For starters, the Milky Way is a disk about 120,000 light years across with a central bulge that has a diameter of 12,000 light years (see the Guide to Space article for more information). The disk is far from perfectly flat though, as can be seen in the picture below. In fact, it is warped in shape, a fact which astronomers attribute to the our galaxy’s two neighbors -the Large and Small Magellanic clouds.
The Milky Way is estimated to contain 100–400 billion stars. There are likely at least 100 billion planets in the Milky Way. The Solar System is located within the disk, about 27,000 light-years from the Galactic Center, on the inner edge of one of the spiral-shaped concentrations of gas and dust called the Orion Arm.
Scientists estimate that 100 to 400 billion planets exist in the Milky Way galaxy. Some studies suggest that the number of planets in the Milky Way is greater than the number of stars, proposing that an average of 1.6 planets exist per star.
The Milky Way has an enormous width of about 100,000 light years. The Milky Way is the most common type of galaxy in the universe—a spiral galaxy.
The Milky Way Galaxy is an immense and very interesting place. Not only does it measure some 120000–180000 light-years in diameter, it is home to planet.

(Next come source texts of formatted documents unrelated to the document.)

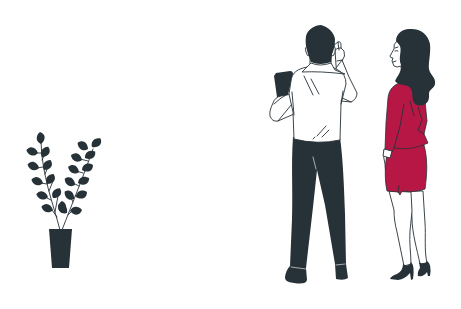
<!DOCTYPE html>
<html lang="en">
<head>
<meta charset="utf-8">
<title>Two colleagues and a plant</title>
<style>
:root { --ink: #263238; --red: #b71745; --paper: #fff; }
html, body { margin: 0; background: var(--paper); overflow: hidden; }
svg { display: block; width: 461px; height: 309px; }
.ink { fill: var(--ink); }
.red { fill: var(--red); stroke: var(--ink); stroke-width: .8; stroke-linejoin: round; }
.paper { fill: var(--paper); stroke: var(--ink); stroke-width: .9; stroke-linejoin: round; }
.line { fill: none; stroke: var(--ink); stroke-width: .9; stroke-linecap: round; stroke-linejoin: round; }
.light { fill: none; stroke: var(--paper); stroke-width: .6; stroke-linecap: round; }
</style>
</head>
<body>
<svg viewBox="0 0 461 309" role="img" aria-label="A man and a woman seen from behind, with a potted plant on the left">
  <defs>
    <path id="leaf" d="M0 0C-5 -2 -6 -8 -1 -12C5 -10 5 -4 0 0Z"/>
  </defs>

  <g id="plant">
    <path class="line" d="M60 230C53 203 42 176 41 142M62 230C72 204 82 180 93 149M57 217L52 210M51 200L45 197M55 212L58 196M47 184L41 183M49 191L53 181M43 167L37 168M45 174L48 167M41 153L36 153M42 160L45 154M68 215L72 211M73 202L71 198M75 196L79 195M79 186L73 183M80 183L83 182M83 173L76 171M85 170L88 169M88 161L80 159M89 158L91 157"/>
    <g class="ink">
      <use href="#leaf" transform="translate(41 144)"/>
      <use href="#leaf" transform="translate(38 153) rotate(-72)"/>
      <use href="#leaf" transform="translate(42 157) rotate(36)"/>
      <use href="#leaf" transform="translate(39 168) rotate(-68)"/>
      <use href="#leaf" transform="translate(44 170) rotate(38)"/>
      <use href="#leaf" transform="translate(43 183) rotate(-70)"/>
      <use href="#leaf" transform="translate(47 184) rotate(38)"/>
      <use href="#leaf" transform="translate(48 197) rotate(-72)"/>
      <use href="#leaf" transform="translate(53 198) rotate(40)"/>
      <use href="#leaf" transform="translate(53 210) rotate(-70)"/>
      <use href="#leaf" transform="translate(62 213) rotate(4)"/>
      <use href="#leaf" transform="translate(92 147) rotate(50)"/>
      <use href="#leaf" transform="translate(88 149) rotate(-55)"/>
      <use href="#leaf" transform="translate(85 158) rotate(62)"/>
      <use href="#leaf" transform="translate(82 160) rotate(-62)"/>
      <use href="#leaf" transform="translate(82 170) rotate(70)"/>
      <use href="#leaf" transform="translate(79 172) rotate(-60)"/>
      <use href="#leaf" transform="translate(78 183) rotate(72)"/>
      <use href="#leaf" transform="translate(75 185) rotate(-54)"/>
      <use href="#leaf" transform="translate(76 197) rotate(70)"/>
      <use href="#leaf" transform="translate(74 199) rotate(-46)"/>
      <use href="#leaf" transform="translate(70 211) rotate(90)"/>
      <use href="#leaf" transform="translate(67 213) rotate(-42)"/>
    </g>
    <path class="ink" d="M49 229H72L69 268H52Z"/>
  </g>

  <g id="man">
    <path class="ink" d="M276 73L290 71Q293 71 293 74L287 99L277 97L274 76Z"/>
    <path class="paper" d="M336 65L335 50L334 45L338 42Q341 41 341 45V48L344 51Q346 56 342 61L346 72L337 76Z"/>
    <path class="line" d="M338 42L339 50M335 50Q338 47 341 48M337 61L342 60"/>
    <path class="paper" d="M342 60L349 77L357 93Q357 99 351 102L338 96L336 68Z"/>
    <path class="paper" d="M281 96Q275 97 273 103Q269 111 270 116Q272 122 278 121L294 114L292 94Z"/>
    <path class="line" d="M274 104Q280 98 286 95M278 121L292 104"/>
    <path class="ink" d="M293 137C291 165 293 190 292 219L290 266Q286 270 285 277Q284 282 294 283Q306 285 307 280L306 268L313 207L317 170L325 205L335 264L336 279Q344 281 348 278L346 264L345 214C344 185 343 160 340 137Z"/>
    <path class="light" d="M316 169L313 157M336 265L345 264M291 267L306 269"/>
    <path class="paper" d="M307 67C298 69 292 72 291 81L289 94L293 112L294 139Q317 145 340 140L341 104L346 84Q346 74 338 70L330 66Z"/>
    <path class="line" d="M292 92L294 115M341 104L343 91M304 76L313 95M311 79L319 94M317 136L326 126M322 137L329 130M313 139L315 137M341 101L351 102"/>
    <path class="paper" d="M310 56V67Q320 71 331 67V56Z"/>
    <path class="paper" d="M307 67L311 63Q320 67 331 63L335 70L345 74Q320 71 302 72Z"/>
    <path class="paper" d="M308 47Q304 46 306 52Q307 57 310 56ZM333 47Q336 46 335 52Q334 57 331 56Z"/>
    <path class="ink" d="M308 54C306 48 305 42 306 36C308 29 315 25 321 25C329 27 334 33 335 39C335 45 334 50 332 54L331 62Q320 66 311 62Z"/>
  </g>

  <g id="woman">
    <g id="legs">
      <path class="paper" d="M410 191L412 218C412 233 417 249 420 264L427 263C424 250 426 235 425 223L423 191Z"/>
      <path class="paper" d="M389 191L394 210C394 218 395 224 397 232L404 266L411 264C411 253 409 243 410 231L412 211L411 192Z"/>
    </g>
    <path class="ink" d="M419 262Q424 266 427 261Q432 264 430 276L428 276L427 272Q424 277 418 276Q417 272 420 268Z"/>
    <path class="ink" d="M403 264Q409 268 411 262Q415 266 413 279L411 280L410 273Q405 279 398 280L390 279Q391 276 397 274Q403 271 403 264Z"/>
    <path class="paper" d="M384 150Q383 158 385 164Q385 172 388 174L391 168L392 151Z"/>
    <path class="red" d="M389 145C385 160 384 177 387 191L398 192L400 195L402 191Q415 193 425 189C427 174 428 160 424 145Z"/>
    <path class="red" d="M403 82C394 84 389 89 388 98L386 123L385 149L392 152L394 148Q411 151 428 143L424 134L427 121L425 101L412 84Z"/>
    <path class="paper" d="M384 149L392 151L390 158L383 156Z"/>
    <path class="line" d="M394 148L400 126L404 104M410 101L414 116M418 107L422 120L418 130L424 134M398 192L399 186"/>
    <path class="paper" d="M397 41Q393 44 394 49L390 56Q390 58 393 58L392 61L394 66Q397 68 401 66L402 80L413 78L413 42Z"/>
    <path class="line" d="M395 48L398 47M395 51Q397 50 398 51M393 62L396 61"/>
    <path class="ink" d="M396 41C396 34 402 29 409 29C420 28 428 34 430 44C431 54 428 63 429 69C430 75 436 77 435 84C434 89 429 89 429 94C430 103 424 107 417 105C410 102 414 95 411 89C408 83 399 87 395 81C398 75 402 71 401 65C398 57 402 52 400 46Q398 43 396 41Z"/>
  </g>
</svg>
</body>
</html>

As galaxies go, the Milky Way is a middleweight. The largest galaxy we know of, which is designated IC 1101, has over 100 trillion stars, and other large galaxies can have as many as a trillion. Dwarf galaxies such as the aforementioned Large Magellanic Cloud have about 10 billion stars. The Milky Way has between 100-400 billion stars; but when you look up into the night sky, the most you can see from any one point on the globe is about 2,500. This number is not fixed, however, because the Milky Way is constantly losing stars through supernovae, and producing new ones all the time (about seven per year).